11 Jan 2015

Top 10 madness that is the new year

 

Eclipse chasing isn't just about the eclipse. Mongolia 2008 © Kate Russo
Eclipse chasing isn’t just about the eclipse. Mongolia 2008 © Kate Russo

You cannot open a newspaper, read a magazine or go online lately without seeing a list of ‘top 10’ things to do or places to go this year.

What was especially noticeable this year was the presence of ‘seeing a total solar eclipse’ on most of these lists.   I can’t recall any other time when eclipse chasing appeared to be so high on the agenda. I suspect the main driver for this is the fact that in 2017 the path of totality makes its way across North America from west to east coast, and as a result public interest is at an all time high.

I absolutely agree that seeing a total solar eclipse is worthy of being on everyone’s aspiration list. The experience is other-worldly and beyond expectation. If you have not seen one, then you will not truly understand the buzz and experience until you are standing in the shadow of the Moon, mouth agog and the hair on the back of your neck standing up at sublime beauty of totality.   It is at this moment that you will ask yourself why you took so long to see one.

If seeing these ‘top 10’ lists have whetted your appetite for eclipse chasing, then you would have noticed that your 2015 options for land based eclipse viewing is limited – either the remote Faroe Islands, or rugged Svalbard. The eclipse in March is a little off-season for visiting both of these arctic locations. Despite this, many intrepid and die-hard chasers, and those seeking out-of-the-way adventures, have already planned their trips and soon will be packing their warm clothing. I’ve been banging on about the Faroe Islands now for two years!

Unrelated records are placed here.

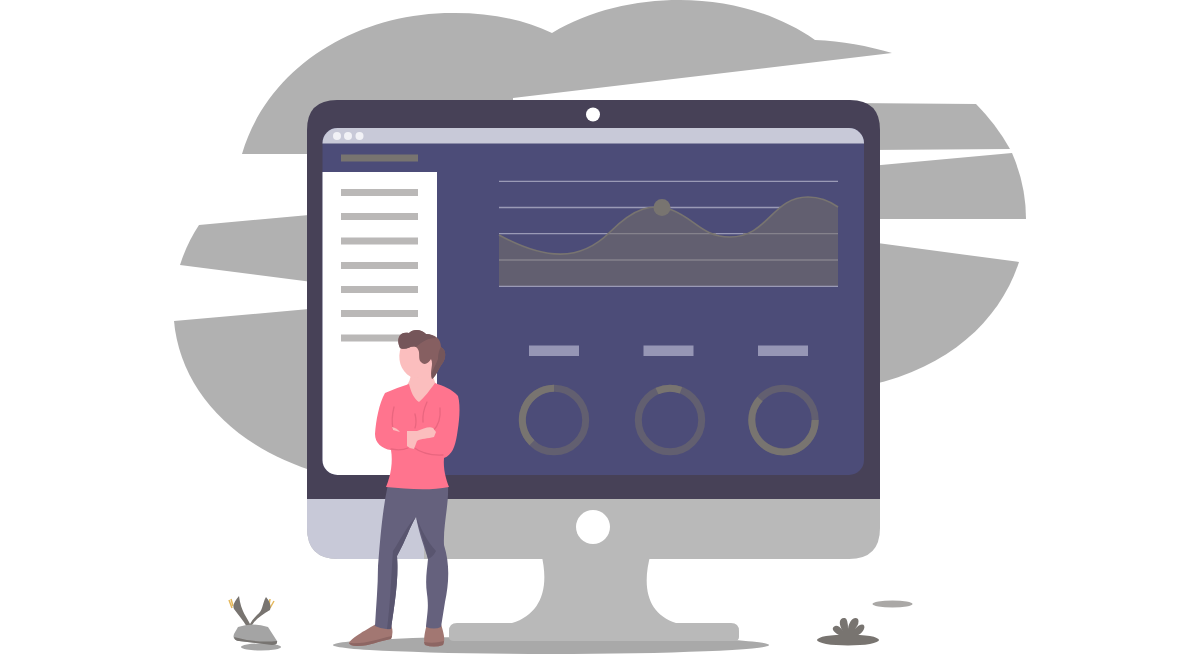
<!DOCTYPE html>
<html lang="en">
<head>
<meta charset="utf-8">
<title>Dashboard illustration</title>
<style>
:root {
  --paper: #ffffff;
  --cloud: #b1b1b1;
  --stand: #b9b9b9;
  --frame: #474157;
  --screen: #4c4c78;
  --lavender: #c8c9d8;
  --label: #9696b5;
  --menu: #bab8b7;
  --taupe: #787470;
  --chart: #625f70;
  --skin: #fbbebe;
  --sweater: #ff748e;
  --fold: #e9667f;
  --trousers: #65617d;
  --trousers-shade: #59556f;
  --hair: #865f61;
  --hair-shade: #75565a;
  --shoe: #a27772;
  --shoe-shade: #8d6663;
}
html, body { margin: 0; background: var(--paper); overflow: hidden; }
svg { display: block; width: 1200px; height: 654px; }
.cloud { fill: var(--cloud); }
.stand { fill: var(--stand); }
.frame { fill: var(--frame); }
.screen { fill: var(--screen); }
.lavender { fill: var(--lavender); }
.paper { fill: var(--paper); }
.menu { fill: var(--menu); }
.label { fill: var(--label); }
.taupe { fill: var(--taupe); }
.area { fill: var(--chart); }
.grid { stroke: #9a9ab6; stroke-width: 1.3; }
.grid-over { stroke: #85828c; stroke-width: 1.3; }
.curve { fill: none; stroke: var(--taupe); stroke-width: 1.6; }
.ring { fill: none; stroke: var(--chart); stroke-width: 7; }
.arc { fill: none; stroke: var(--taupe); stroke-width: 7; }
.skin { fill: var(--skin); }
.sweater { fill: var(--sweater); }
.fold { fill: none; stroke: var(--fold); stroke-width: 1.3; stroke-linecap: round; }
.trousers { fill: var(--trousers); }
.trousers-shade { fill: var(--trousers-shade); }
.hair { fill: var(--hair); }
.hair-shade { fill: var(--hair-shade); }
.shoe { fill: var(--shoe); }
.shoe-shade { fill: var(--shoe-shade); }
</style>
</head>
<body>
<svg viewBox="0 0 1200 654" role="img" aria-label="Man with crossed arms standing in front of a large monitor showing a dashboard">
  <defs>
    <clipPath id="screen-shape"><rect x="322.5" y="128" width="541.5" height="347" rx="15"/></clipPath>
    <clipPath id="chin-shape"><path d="M307 499H880V528Q880 559 849 559H338Q307 559 307 528Z"/></clipPath>
    <rect id="menu-bar" x="341" width="77" height="7"/>
  </defs>

  <g id="clouds" class="cloud">
    <path d="M242 154C268 66 358 12 455 13C492 13 525 20 552 33C590 10 635 0 680 0C730 0 778 14 815 40C842 41 868 46 892 53L513 98V120H340V154Z"/>
    <path d="M850 103L976 104Q996 124 1010 149L870 150Z"/>
    <path d="M870 166L1012 153Q1026 185 1026 219H870Z"/>
    <path d="M870 242L1019 262C1000 320 950 367 870 385Z"/>
    <path d="M320 214L199 225Q187 243 180 265L320 283Z"/>
    <path d="M320 308L174 321C180 390 235 449 320 473Z"/>
  </g>

  <g id="ground">
    <ellipse cx="551" cy="645" rx="218" ry="9" fill="#a9a9a9"/>
    <ellipse cx="892.5" cy="604" rx="20" ry="3.5" fill="#aaa8a6"/>
    <ellipse cx="261" cy="647" rx="20" ry="3.5" fill="#a5a5a5"/>
  </g>

  <g id="monitor">
    <path class="stand" d="M541 553H651C641 588 648 614 676 623H731Q739 623 739 631V637Q739 641 734 641H454Q449 641 449 637V631Q449 623 457 623H512C541 614 550 588 541 553Z"/>
    <path class="frame" d="M307 499V130Q307 100 337 100H850Q880 100 880 130V499Z"/>
    <g clip-path="url(#chin-shape)">
      <rect class="stand" x="307" y="499" width="573" height="60"/>
      <rect class="lavender" x="307" y="499" width="117" height="60"/>
    </g>
    <circle class="paper" cx="593" cy="114.5" r="7"/>
    <circle class="paper" cx="593" cy="527" r="17"/>
  </g>

  <g id="dashboard">
    <g clip-path="url(#screen-shape)">
      <rect class="screen" x="322" y="128" width="542" height="347"/>
      <rect class="lavender" x="322" y="128" width="542" height="15.5"/>
      <rect class="paper" x="322" y="172" width="115" height="303"/>
    </g>
    <g id="window-buttons" fill="#f1f1f6">
      <circle cx="337" cy="136" r="4"/>
      <circle cx="348" cy="136" r="4"/>
      <circle cx="359.5" cy="136" r="4"/>
    </g>
    <g id="menu">
      <use href="#menu-bar" y="154.5" class="taupe"/>
      <g class="menu">
        <use href="#menu-bar" y="189"/>
        <use href="#menu-bar" y="213"/>
        <use href="#menu-bar" y="237.5"/>
        <use href="#menu-bar" y="262"/>
        <use href="#menu-bar" y="286"/>
        <use href="#menu-bar" y="310"/>
        <use href="#menu-bar" y="334.5"/>
      </g>
    </g>
    <g id="area-chart">
      <g class="grid">
        <path d="M499 181.3H838M499 207.5H838M499 233.7H838"/>
      </g>
      <path class="area" d="M499 235C545 260 580 262 610 232C635 207 653 203 672 210C695 219 703 237 730 237C768 237 772 197 808 197Q824 197 838 207V286H499Z"/>
      <g class="grid-over">
        <path d="M608 233.7H716M743 233.7H838M499 260H838"/>
        <path class="grid" d="M499 286.3H838" stroke="#a3a2ad"/>
      </g>
      <path class="curve" d="M499 235C545 260 580 262 610 232C635 207 653 203 672 210C695 219 703 237 730 237C768 237 772 197 808 197Q824 197 838 207"/>
      <circle class="taupe" cx="662" cy="207.5" r="8.5"/>
    </g>
    <g id="rings">
      <g class="label">
        <rect x="529" y="345.5" width="50" height="10.5"/>
        <rect x="643.5" y="345.5" width="50" height="10.5"/>
        <rect x="758" y="345.5" width="50" height="10.5"/>
      </g>
      <g class="ring">
        <circle cx="554" cy="420" r="31.7"/>
        <circle cx="670" cy="420" r="31.7"/>
        <circle cx="783.5" cy="420" r="31.7"/>
      </g>
      <g class="arc">
        <path d="M554 388.3A31.7 31.7 0 0 0 532 442.8"/>
        <path d="M657 391.1A31.7 31.7 0 0 1 681 390.3"/>
        <path d="M815.2 420A31.7 31.7 0 1 1 760 399"/>
      </g>
    </g>
  </g>

  <g id="man">
    <g id="shoes">
      <path class="shoe" d="M376 624C368 629 352 637 349 643Q350 646 357 646C371 646 378 641 391 639Q394 632 391 625Z"/>
      <path class="shoe-shade" d="M349 643Q350 646 357 646C371 646 378 641 391 639L392 636C377 639 368 644 349 643Z"/>
      <path class="shoe" d="M427 624C425 631 423 640 425 645Q434 648 443 645C446 640 443 631 441 624Z"/>
      <path class="shoe-shade" d="M424 642L425 645Q434 648 443 645L444 641Q434 644 424 642Z"/>
    </g>
    <g id="trousers">
      <path class="trousers" d="M388 484L448 485C449 505 443 525 444 545C450 564 449 583 445 602L441 627Q434 630 426 627C427 614 429 608 427 594C425 580 427 570 428 559C424 546 419 533 416 517C410 526 406 540 397 556C399 580 394 607 391 629Q383 630 375 626C376 606 378 587 378 566C380 542 382 512 388 484Z"/>
      <path class="trousers-shade" d="M416 517C408 524 401 539 393 551C391 580 390 607 387 629L391 629C394 607 399 580 397 556C406 540 410 526 416 517Z"/>
      <path class="trousers-shade" d="M416 517C420 531 425 544 428 559Q433 557 436 551C427 541 422 531 416 517Z"/>
    </g>
    <path class="skin" d="M411 371L432 365Q432 378 437 386L420 407L404 388Q411 383 411 371Z"/>
    <g id="sweater">
      <path class="sweater" d="M409 384C411 392 414 399 419 402C424 398 430 390 435 383C443 386 452 389 458 396C461 407 459 423 457 435C455 447 452 455 444 458C443 469 446 479 449 487C429 491 407 489 386 487C391 475 393 462 391 450C382 449 375 443 375 434C376 420 379 404 385 393Q396 388 409 384Z"/>
      <path class="fold" d="M394 407Q391 419 393 429M440 408C441 419 438 426 433 431M443 455Q425 456 413 447M391 449Q401 451 408 448M415 414Q417 422 415 428M427 402Q422 413 423 422"/>
    </g>
    <g id="hands" class="skin">
      <path d="M407 431Q413 431 417 431C423 429 429 426 433 428L436 432L434 437C428 439 421 438 417 441L414 449Q410 449 407 446Z"/>
      <path d="M392 427Q397 428 400 432L393 430Z"/>
    </g>
    <g id="head">
      <path class="skin" d="M401 347C397 358 400 371 411 377C421 380 430 374 432 364V345H404Z"/>
      <path class="hair" d="M400 348C396 339 399 331 409 333C413 329 421 329 426 334C435 334 441 339 441 347C447 350 446 359 442 364C438 369 437 375 432 379C429 371 434 365 431 359C428 364 424 366 420 361C418 356 421 351 416 347C410 345 407 351 400 348Z"/>
      <path class="hair-shade" d="M400 348C396 339 399 331 409 333C413 329 421 329 426 334C430 334 434 336 436 338C427 338 422 342 416 347C410 345 407 351 400 348Z"/>
      <path class="hair-shade" d="M441 347C447 350 446 359 442 364C438 369 437 375 432 379C430 372 436 366 438 359Q438 352 441 347Z"/>
    </g>
  </g>

  <g id="rock-plant">
    <path d="M232 608L229 600M233 606L231 599M270 608L274 601M269 606L270 599" stroke="#e5b85c" stroke-width="1.5" fill="none"/>
    <path class="taupe" d="M239 596C235 601 232 605 234 609C239 616 243 620 247 627L251 627C255 619 262 615 270 610Q272 604 266 597C262 604 263 611 257 615Q252 620 250 624C247 617 241 612 239 596Z"/>
    <path d="M238 627Q252 622 268 627L277 641Q278 645 272 645L239 641Q232 640 234 634Z" fill="#a4a4a4"/>
    <path d="M234 637Q235 641 239 641L272 645Q278 645 277 641Q255 643 234 637Z" fill="#777471"/>
  </g>

  <g id="shrub" class="taupe">
    <ellipse cx="848" cy="640" rx="31" ry="5.5"/>
    <path d="M841 636C834 633 830 628 835 626Q839 625 843 631C838 624 839 617 845 618Q848 619 848 629C849 621 854 616 858 619Q860 623 855 629C861 622 866 624 864 629Q862 634 856 636Z"/>
  </g>
</svg>
</body>
</html>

But what if you feel the locations on offer are too challenging to get to, too expensive, or if you are not interested in cold weather viewing? Then you may like to know that 2016 might be a better year for you to have your eclipse experience. There are two reasons for this.

Firstly, the path of totality for the total solar eclipse of March 2016 goes right across Indonesia. There are some fabulous travel opportunities with tours being arranged on land and sea. Whatever your preference – exotic, luxury, adventure, or completely off-the-beaten track, you will find interesting options. I will be heading to Sulawesi to see this (my 10th) total eclipse, and attending an Eclipse Festival where I will be able to do further research about the eclipse experience, while experiencing this amazingly diverse country.

Secondly, there is a second eclipse option – an annular solar eclipse takes place in September 2016. An annular eclipse is not as dramatic as a total eclipse (see my article here for the difference), but it is still an amazing sight to see the ‘ring of fire’ as the Moon almost covers the Sun. As in a total eclipse, you have to be within the path of annularity to see the ring of fire, which passes across central Africa, Madagascar and beyond. Top of the pick is Tanzania, where the eclipse coincides with the wildebeest migration, so it will be all about nature and wildlife.

So, if you have already ruled out an arctic total solar eclipse for this year, then make sure to explore options for chasing eclipses for 2016. But get in before those ‘top 10’ lists are published next year – I suspect if you wait for these lists to appear you may well miss the boat.